One of the principles of the agile manifesto says, “Deliver working software frequently, from a couple of weeks to a couple of months, with a preference to the shorter timescale” and the Scrum guide tells us, “The heart of Scrum is a Sprint, a time-box of one month or less during which a ‘Done’, usable, and potentially releasable product Increment is created.
So you can imagine my surprise when one of the selected topics at an amazing, open-space Agile Coach camp I attended, was covering the benefits of one-week sprints. Um . . . Excuse me?
Let me be clear, I’m not an Agile purist and I consider myself a practical and sensible Agilist. However, I will admit to being skeptical and downright judgmental at the thought of one-week sprints. Fortunately, after chastising myself for having a closed-mind, I attended the session.
The Benefits of 1 Week Sprints
The team that experienced success with one-week sprints said that this timebox forced them to have smaller stories. They used the INVEST model as a part of their Definition of Ready for their stories. The “S” in INVEST stands for stories that are small enough to be completed in one sprint.
The team also shared that a one-week sprint allowed them to get feedback from their stakeholders sooner and, in most cases, contained risks within a one week period. Another benefit for this team was that by ending their sprint each week, they had retrospectives more frequently and could work on continuous improvement items more consistently.
Here are my take-aways:
Before attending this session, I don’t think I would have ever even considered a 1-week sprint. From my years of being an Enterprise Agile Coach and working with a variety of teams, I’ve learned that there is a proper caring and feeding that must happen in order to create empowered, motivated teams that deliver consistently. However, after listening and learning more about it, I think there could be a time and a place to use 1-week sprints.
I believe that a more responsible application of a one-week sprint would be to have it as another arrow in your agile coaching quiver. What I mean by that is the use of one-week sprints should be an option only after careful consideration and under the right circumstances. A lot would depend on where a team is on their agile journey.
Below are 2 situations where a one-week sprint might work:
1. If I were coaching a scrum team that I considered to be in Shu from the Shu Ha Ri stages of learning, my initial goal would be to establish a solid agile foundation for the scrum team.
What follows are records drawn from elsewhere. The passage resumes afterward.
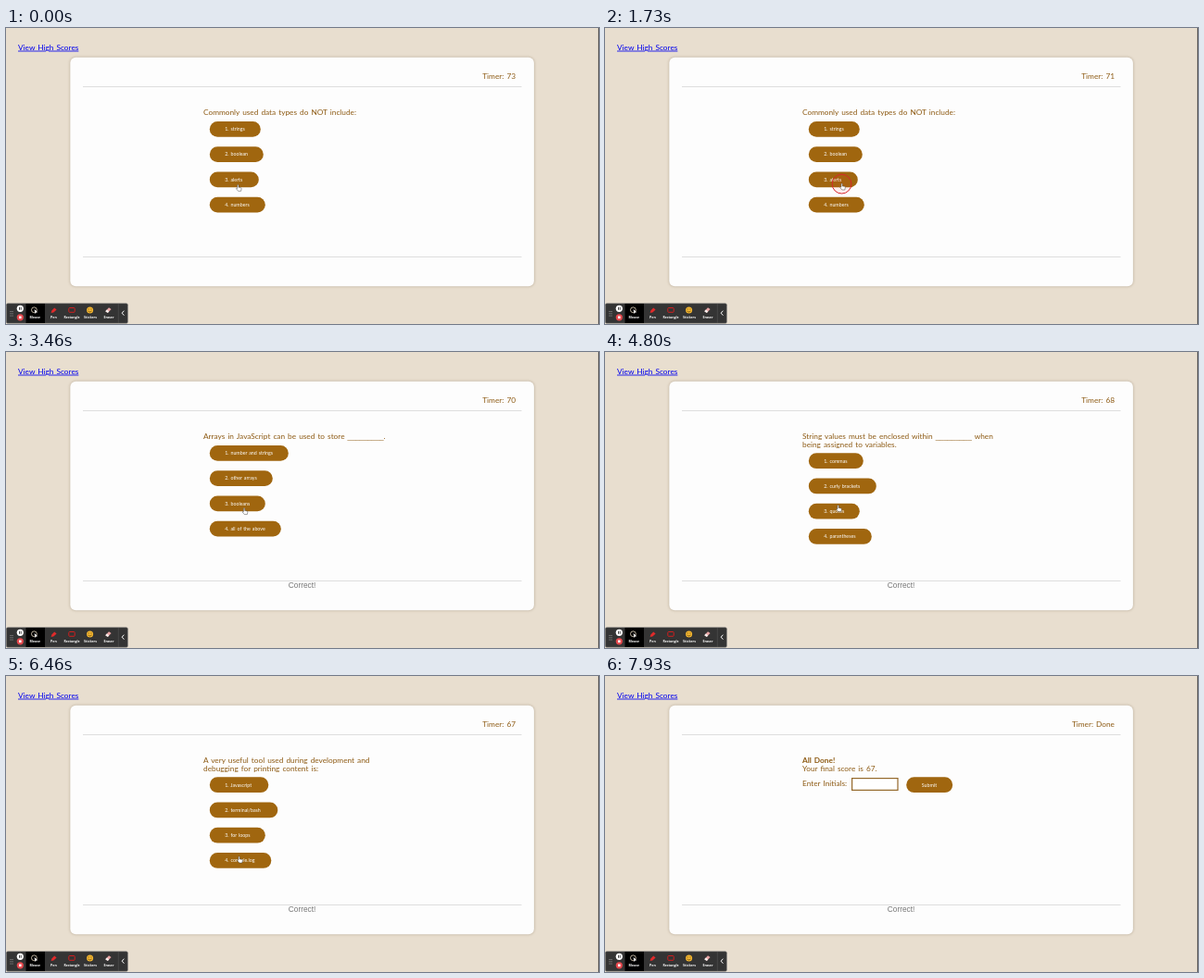
Recreate the animation shown at these times as an HTML page. Size 640 by 320 pixels, loop 8000 ms.

```html
<!DOCTYPE html>
<html lang="en">
<head>
<meta charset="utf-8">
<title>Quiz</title>
<style>
  html, body { margin: 0; width: 100%; height: 100%; overflow: hidden; background: #e8decf; }
  svg { display: block; width: 640px; height: 320px; }
  text { font: 8.29px Lato, sans-serif; word-spacing: .11em; fill: #8d5a13; white-space: pre; }
  .link { fill: #00e; text-decoration: underline; }
  .gap { font: 7.8px "Liberation Sans", sans-serif; }
  .bold { font-weight: bold; }
  .reply { font: 8.3px "Liberation Sans", Arial, sans-serif; fill: #777; text-anchor: middle; }
  .btn { fill: #a0660f; }
  .label { font-size: 5.3px; fill: #fff; }
  .tool { font: bold 3.5px "Open Sans", sans-serif; fill: #fff; text-anchor: middle; word-spacing: 0; }
  .card { filter: drop-shadow(0 .8px 1.4px rgba(70, 50, 20, .32)); }
</style>
</head>
<body>
<svg viewBox="0 0 640 320">
  <rect width="640" height="320" fill="#e8decf"/>
  <text class="link" x="13" y="23.6">View High Scores</text>
  <rect class="card" x="69.3" y="31.8" width="500.6" height="247.4" rx="6" fill="#fdfdfd"/>
  <path d="M83 63.5H556.5M83 247.5H556.5" stroke="#dedede"/>
  <text id="timer" x="550" y="55" text-anchor="end"></text>
  <g id="scenes"></g>
  <text id="reply" class="reply" x="319.6" y="255">Correct!</text>
  <rect x="639.3" width=".7" height="320" fill="#333"/>

  <g id="toolbar">
    <rect x=".4" y="297.8" width="131" height="21.4" rx="1.5" fill="#343434" stroke="#777" stroke-width=".5"/>
    <rect x="21.5" y="298" width="20.5" height="21" fill="#000"/>
    <path d="M121.3 298V319" stroke="#555" stroke-width=".6"/>
    <path d="M5 306V312M7 306V312" stroke="#aaa" stroke-width=".9" stroke-dasharray="1 1.3"/>
    <circle cx="15.3" cy="303.3" r="3.6" fill="#fff"/>
    <path d="M14.5 301.8V304.8M16.2 301.8V304.8" stroke="#333" stroke-width=".9"/>
    <circle cx="15.3" cy="312.8" r="3.6" fill="#e5484d"/>
    <rect x="14" y="311.5" width="2.6" height="2.6" fill="#fff"/>
    <circle cx="30.4" cy="304.8" r="2.9" fill="none" stroke="#e8d9c0" stroke-width=".8"/>
    <path d="M30.6 304L34.2 307.2L32.4 307.4L31.4 309Z" fill="#fff"/>
    <path d="M48.6 308L49.4 305.6L52.2 302.4L54.6 304.6L51.4 307.4Z" fill="#e02b2b"/>
    <rect x="67.8" y="302.5" width="6.4" height="4.8" rx=".8" fill="none" stroke="#d11f1f" stroke-width="1"/>
    <circle cx="90.6" cy="305" r="3.5" fill="#f4b731"/>
    <path d="M89.3 303.3V304.5M91.9 303.3V304.5M88.7 306Q90.6 308 92.5 306" stroke="#5a3b08" stroke-width=".7" fill="none"/>
    <path d="M107.3 306.2L111 302.3L113.6 304L109.8 308Z" fill="#e9a5a5"/>
    <path d="M107.3 306.2L108.8 304.6L111.3 306.4L109.8 308Z" fill="#f4f0ee"/>
    <path d="M127.4 305.7L125.2 308.2L127.4 310.7" fill="none" stroke="#fff" stroke-width="1"/>
    <text class="tool" x="31.3" y="313.6">Mouse</text>
    <text class="tool" x="51.4" y="313.6">Pen</text>
    <text class="tool" x="71" y="313.6">Rectangle</text>
    <text class="tool" x="91" y="313.6">Stickers</text>
    <text class="tool" x="111" y="313.6">Eraser</text>
  </g>

  <circle id="ring" r="10.4" fill="#f33" fill-opacity=".08" stroke="#d8262c" stroke-width="1"/>
  <path id="hand" d="M-.6 .5Q0 -.5 .7 .5V2.9L3 3.3Q4 3.6 3.8 4.6L3.3 7H.3L-1.9 4.4Q-1.6 3.4 -.6 4.2Z"
        fill="#fff" stroke="#444" stroke-width=".5" stroke-linejoin="round"/>
</svg>
<script>
const LOOP = 8000, RING = 240;

// Start time, question lines, then [answer, button width]
const quiz = [
  [0, ['Commonly used data types do NOT include:'],
    [['strings', 55], ['boolean', 58], ['alerts', 53], ['numbers', 60]]],
  [1880, ['The condition in an if / else statement is enclosed with', '________.'],
    [['quotes', 55], ['curly brackets', 73], ['parantheses', 68], ['square brackets', 77]]],
  [2880, ['Arrays in JavaScript can be used to store _________.'],
    [['number and strings', 85], ['other arrays', 68], ['booleans', 60], ['all of the above', 77]]],
  [4200, ['String values must be enclosed within _________ when', 'being assigned to variables.'],
    [['commas', 59], ['curly brackets', 73], ['quotes', 55], ['parantheses', 68]]],
  [5060, ['A very useful tool used during development and', 'debugging for printing content is:'],
    [['Javascript', 63.5], ['terminal/bash', 73.5], ['for loops', 60], ['console.log', 66.5]]]
];
const END = 6590;
const clicks = [1650, 2660, 4010, 4870, 6480];
const TICK = 1000, FIRST_TICK = 600;

// Pointer path: time, x, y
const path = [
  [0, 250.3, 169.3], [300, 250.3, 169.3], [860, 254, 167], [1260, 255.5, 168], [2060, 255.5, 168],
  [2600, 253, 172], [2900, 253, 172], [3300, 257, 168.6], [3500, 257, 168.6], [3900, 255, 189],
  [4250, 255, 189], [4750, 251.5, 165.6], [5150, 251.5, 165.6], [5800, 252, 190],
  [6300, 251.5, 195], [6750, 251.5, 195], [7400, 288, 116]
];

const $ = id => document.getElementById(id);
const text = (x, y, str, cls = '') =>
  `<text x="${x}" y="${y}" class="${cls}">${str.replace(/_+/g, '<tspan class="gap">$&</tspan>')}</text>`;
const button = (x, y, w) =>
  `<rect class="btn" x="${x}" y="${y}" width="${w}" height="16.8" rx="8.4"/>`;

function question([, lines, answers]) {
  const top = 101 + (lines.length - 1) * 8.3;
  return lines.map((s, i) => text(213, 94.4 + i * 8.4, s)).join('') +
    answers.map(([s, w], i) => {
      const y = top + i * 27.25;
      return button(219.8, y, w) + text(236.2, y + 10.2, `${i + 1}. ${s}`, 'label');
    }).join('');
}

const done = text(213, 94.4, 'All Done!', 'bold') +
  text(213, 102.8, 'Your final score is 67.') +
  text(213, 119.4, 'Enter Initials:') +
  '<rect x="266.6" y="110.6" width="49.4" height="12.8" fill="#fff" stroke="#94682a" stroke-width="1.2"/>' +
  button(325.2, 109.3, 50) + text(341.8, 119.5, 'Submit', 'label');

$('scenes').innerHTML = [...quiz.map(question), done].map(s => `<g>${s}</g>`).join('');
const scenes = [...$('scenes').children];
const starts = [...quiz.map(q => q[0]), END];

const show = (el, on) => { el.style.display = on ? '' : 'none'; };

function pointer(t) {
  const i = path.findIndex(p => p[0] > t);
  if (i < 0) return path[path.length - 1].slice(1);
  const [t0, x0, y0] = path[i - 1], [t1, x1, y1] = path[i];
  const k = (t - t0) / (t1 - t0), e = k * k * (3 - 2 * k);
  return [x0 + (x1 - x0) * e, y0 + (y1 - y0) * e];
}

function draw(t) {
  const now = starts.filter(s => s <= t).length - 1;
  scenes.forEach((g, i) => show(g, i === now));
  show($('reply'), now > 0);

  const left = 73 - Math.max(0, Math.floor((t - FIRST_TICK) / TICK) + 1);
  $('timer').textContent = 'Timer: ' + (t < END ? left : 'Done');

  const [x, y] = pointer(t);
  $('hand').setAttribute('transform', `translate(${x} ${y})`);
  show($('hand'), t < 7400);

  const click = clicks.find(c => t >= c && t < c + RING);
  show($('ring'), click !== undefined);
  if (click !== undefined) {
    $('ring').setAttribute('transform', `translate(${x} ${y + .6})`);
    $('ring').style.opacity = Math.min(1, (click + RING - t) / 80);
  }
}

const origin = performance.now();
function frame() {
  draw((performance.now() - origin) % LOOP);
  requestAnimationFrame(frame);
}
frame();
</script>
</body>
</html>
```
In Shu, I would teach them principles of both the agile manifesto and the scrum guide which include a recommended sprint duration. Once the team transitioned into Ha or Ri, I would move away from teaching and more toward coaching and mentoring. My advice to them would be that once the principles were mastered and the team decided to “bend the rules” It would be imperative to notify the other teams in their ecosystem as well as their stakeholders. The team moving to a one-week sprint would need to ensure that this decision to change their time-box would not negatively impact another team. They would also have to be willing to inspect and adapt. If the scrum team did not see expected results, they must be flexible enough to make necessary changes. Lastly, the team would still be held accountable for meeting their strategic goals and business outcomes.
2. One other scenario where I can see using a one-week sprint would be if I were working with a scrum team that was dealing with some severe challenges and needed some quick wins before they could normalize and take things at a more sustainable pace.
Now, although I was open to learning about the success of one-week sprints, I don’t consider a one-week time-box to be the silver bullet for faster delivery, nor do I think that it should be the first option for a brand-new team that is new to Agile. Ultimately, I think that the decision to change a sprint cadence should not be taken lightly. The team should take the time to examine the end-to-end impact. Scrum teams should experiment with 1-week sprints only when the team(s) can do the following:
• Firmly understand Agile principles
• Apply Agile principles effectively
• Exercise keen awareness of team morale
• Navigate through the lessons learned
• Consistently track their business objectives
At ezTagile, we are committed to providing Tailored agile solutions for our customers. So, although one-week sprints most likely would not be our initial recommendation, we would be open to considering it if the circumstances were right for our customers. Basically, 1 week sprints are now an arrow in our “agile” quiver.
What are your thoughts? Do you think 1-week sprints work?